* [Work instructions]: The answer must consist solely of the line containing "480L664 485C661 488" and every line after it in the records below, through the last, each reproduced exactly.
= Beginning of Section =
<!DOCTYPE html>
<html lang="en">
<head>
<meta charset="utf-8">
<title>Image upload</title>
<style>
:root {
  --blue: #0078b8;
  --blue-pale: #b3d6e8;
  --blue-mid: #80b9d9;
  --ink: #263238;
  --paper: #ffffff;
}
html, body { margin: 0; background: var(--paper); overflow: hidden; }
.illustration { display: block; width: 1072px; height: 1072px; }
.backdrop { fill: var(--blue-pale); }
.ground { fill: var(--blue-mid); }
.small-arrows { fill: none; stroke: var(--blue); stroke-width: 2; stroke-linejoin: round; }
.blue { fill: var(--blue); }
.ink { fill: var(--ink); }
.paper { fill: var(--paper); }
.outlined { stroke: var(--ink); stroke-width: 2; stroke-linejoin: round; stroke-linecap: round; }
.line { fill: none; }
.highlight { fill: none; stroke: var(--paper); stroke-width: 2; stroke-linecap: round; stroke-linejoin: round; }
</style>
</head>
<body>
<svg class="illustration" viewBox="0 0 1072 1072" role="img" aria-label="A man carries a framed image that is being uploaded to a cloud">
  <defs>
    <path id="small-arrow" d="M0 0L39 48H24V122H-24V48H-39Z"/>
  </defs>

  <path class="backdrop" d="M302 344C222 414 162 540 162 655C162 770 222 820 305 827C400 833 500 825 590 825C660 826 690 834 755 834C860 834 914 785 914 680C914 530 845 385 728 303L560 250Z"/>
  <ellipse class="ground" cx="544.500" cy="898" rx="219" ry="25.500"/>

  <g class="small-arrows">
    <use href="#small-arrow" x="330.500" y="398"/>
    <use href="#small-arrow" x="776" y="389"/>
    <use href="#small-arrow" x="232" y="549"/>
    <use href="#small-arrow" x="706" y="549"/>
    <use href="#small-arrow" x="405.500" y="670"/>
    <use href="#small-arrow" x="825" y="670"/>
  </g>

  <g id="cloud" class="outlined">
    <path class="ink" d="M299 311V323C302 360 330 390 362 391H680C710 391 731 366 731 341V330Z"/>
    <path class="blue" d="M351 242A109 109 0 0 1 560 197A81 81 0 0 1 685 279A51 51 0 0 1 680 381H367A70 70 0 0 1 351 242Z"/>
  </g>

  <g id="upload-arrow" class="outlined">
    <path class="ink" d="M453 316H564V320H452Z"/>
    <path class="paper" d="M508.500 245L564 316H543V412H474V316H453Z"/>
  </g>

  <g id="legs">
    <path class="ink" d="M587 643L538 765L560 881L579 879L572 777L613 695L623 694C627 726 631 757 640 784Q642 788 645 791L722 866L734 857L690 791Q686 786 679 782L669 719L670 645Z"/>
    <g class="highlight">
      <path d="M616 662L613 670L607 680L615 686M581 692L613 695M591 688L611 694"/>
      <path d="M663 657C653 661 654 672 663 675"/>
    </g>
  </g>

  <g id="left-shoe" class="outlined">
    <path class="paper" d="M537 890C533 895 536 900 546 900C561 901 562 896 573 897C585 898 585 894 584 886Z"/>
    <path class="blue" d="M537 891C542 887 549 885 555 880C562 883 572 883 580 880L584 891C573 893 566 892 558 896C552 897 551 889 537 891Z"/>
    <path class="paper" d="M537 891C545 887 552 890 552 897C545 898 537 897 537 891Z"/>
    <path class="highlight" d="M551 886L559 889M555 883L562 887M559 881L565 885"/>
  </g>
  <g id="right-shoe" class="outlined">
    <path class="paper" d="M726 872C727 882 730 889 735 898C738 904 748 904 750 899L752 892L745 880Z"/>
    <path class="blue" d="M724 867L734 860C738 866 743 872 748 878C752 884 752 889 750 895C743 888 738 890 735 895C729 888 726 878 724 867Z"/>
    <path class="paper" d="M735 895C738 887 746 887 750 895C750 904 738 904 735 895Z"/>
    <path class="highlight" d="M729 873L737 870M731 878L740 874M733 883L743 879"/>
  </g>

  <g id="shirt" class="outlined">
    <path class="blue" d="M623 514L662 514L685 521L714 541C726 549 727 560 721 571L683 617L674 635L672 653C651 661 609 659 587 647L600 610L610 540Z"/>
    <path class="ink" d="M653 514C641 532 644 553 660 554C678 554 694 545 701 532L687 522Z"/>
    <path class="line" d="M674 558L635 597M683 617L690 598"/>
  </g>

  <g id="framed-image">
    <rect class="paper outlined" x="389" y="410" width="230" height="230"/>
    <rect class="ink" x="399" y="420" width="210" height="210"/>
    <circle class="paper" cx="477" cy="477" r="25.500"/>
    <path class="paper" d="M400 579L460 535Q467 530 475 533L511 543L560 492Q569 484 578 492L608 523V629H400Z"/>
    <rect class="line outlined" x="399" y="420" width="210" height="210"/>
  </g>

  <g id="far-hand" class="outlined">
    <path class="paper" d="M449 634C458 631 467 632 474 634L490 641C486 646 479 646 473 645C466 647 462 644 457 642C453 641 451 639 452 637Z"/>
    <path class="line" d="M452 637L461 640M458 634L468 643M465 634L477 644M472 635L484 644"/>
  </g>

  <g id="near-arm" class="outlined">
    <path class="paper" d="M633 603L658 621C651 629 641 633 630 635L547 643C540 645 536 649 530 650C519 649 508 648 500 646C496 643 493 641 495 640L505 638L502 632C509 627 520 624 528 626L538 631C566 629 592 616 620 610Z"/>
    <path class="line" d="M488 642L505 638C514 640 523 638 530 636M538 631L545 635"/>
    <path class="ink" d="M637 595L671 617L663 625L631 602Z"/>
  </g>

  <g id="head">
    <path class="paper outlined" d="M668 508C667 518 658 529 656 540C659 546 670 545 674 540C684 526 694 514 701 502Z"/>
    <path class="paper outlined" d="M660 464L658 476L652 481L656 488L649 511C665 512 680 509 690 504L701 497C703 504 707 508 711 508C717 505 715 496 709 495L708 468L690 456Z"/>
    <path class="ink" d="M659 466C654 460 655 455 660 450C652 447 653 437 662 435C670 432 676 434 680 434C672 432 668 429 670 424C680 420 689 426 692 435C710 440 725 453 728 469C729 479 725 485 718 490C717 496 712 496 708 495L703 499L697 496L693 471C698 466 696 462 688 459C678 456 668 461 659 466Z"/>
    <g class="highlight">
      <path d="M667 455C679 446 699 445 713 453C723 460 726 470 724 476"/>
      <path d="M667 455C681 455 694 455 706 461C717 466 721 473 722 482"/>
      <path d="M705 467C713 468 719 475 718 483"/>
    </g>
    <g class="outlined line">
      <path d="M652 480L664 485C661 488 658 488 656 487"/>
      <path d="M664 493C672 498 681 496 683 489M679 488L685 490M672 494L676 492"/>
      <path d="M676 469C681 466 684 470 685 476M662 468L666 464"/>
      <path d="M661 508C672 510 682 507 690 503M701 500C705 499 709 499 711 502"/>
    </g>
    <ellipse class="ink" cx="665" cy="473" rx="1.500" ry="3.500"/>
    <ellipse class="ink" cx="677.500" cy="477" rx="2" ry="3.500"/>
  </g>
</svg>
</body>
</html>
= End of Section =
* [Expected output]:
      <path d="M652 480L664 485C661 488 658 488 656 487"/>
      <path d="M664 493C672 498 681 496 683 489M679 488L685 490M672 494L676 492"/>
      <path d="M676 469C681 466 684 470 685 476M662 468L666 464"/>
      <path d="M661 508C672 510 682 507 690 503M701 500C705 499 709 499 711 502"/>
    </g>
    <ellipse class="ink" cx="665" cy="473" rx="1.500" ry="3.500"/>
    <ellipse class="ink" cx="677.500" cy="477" rx="2" ry="3.500"/>
  </g>
</svg>
</body>
</html>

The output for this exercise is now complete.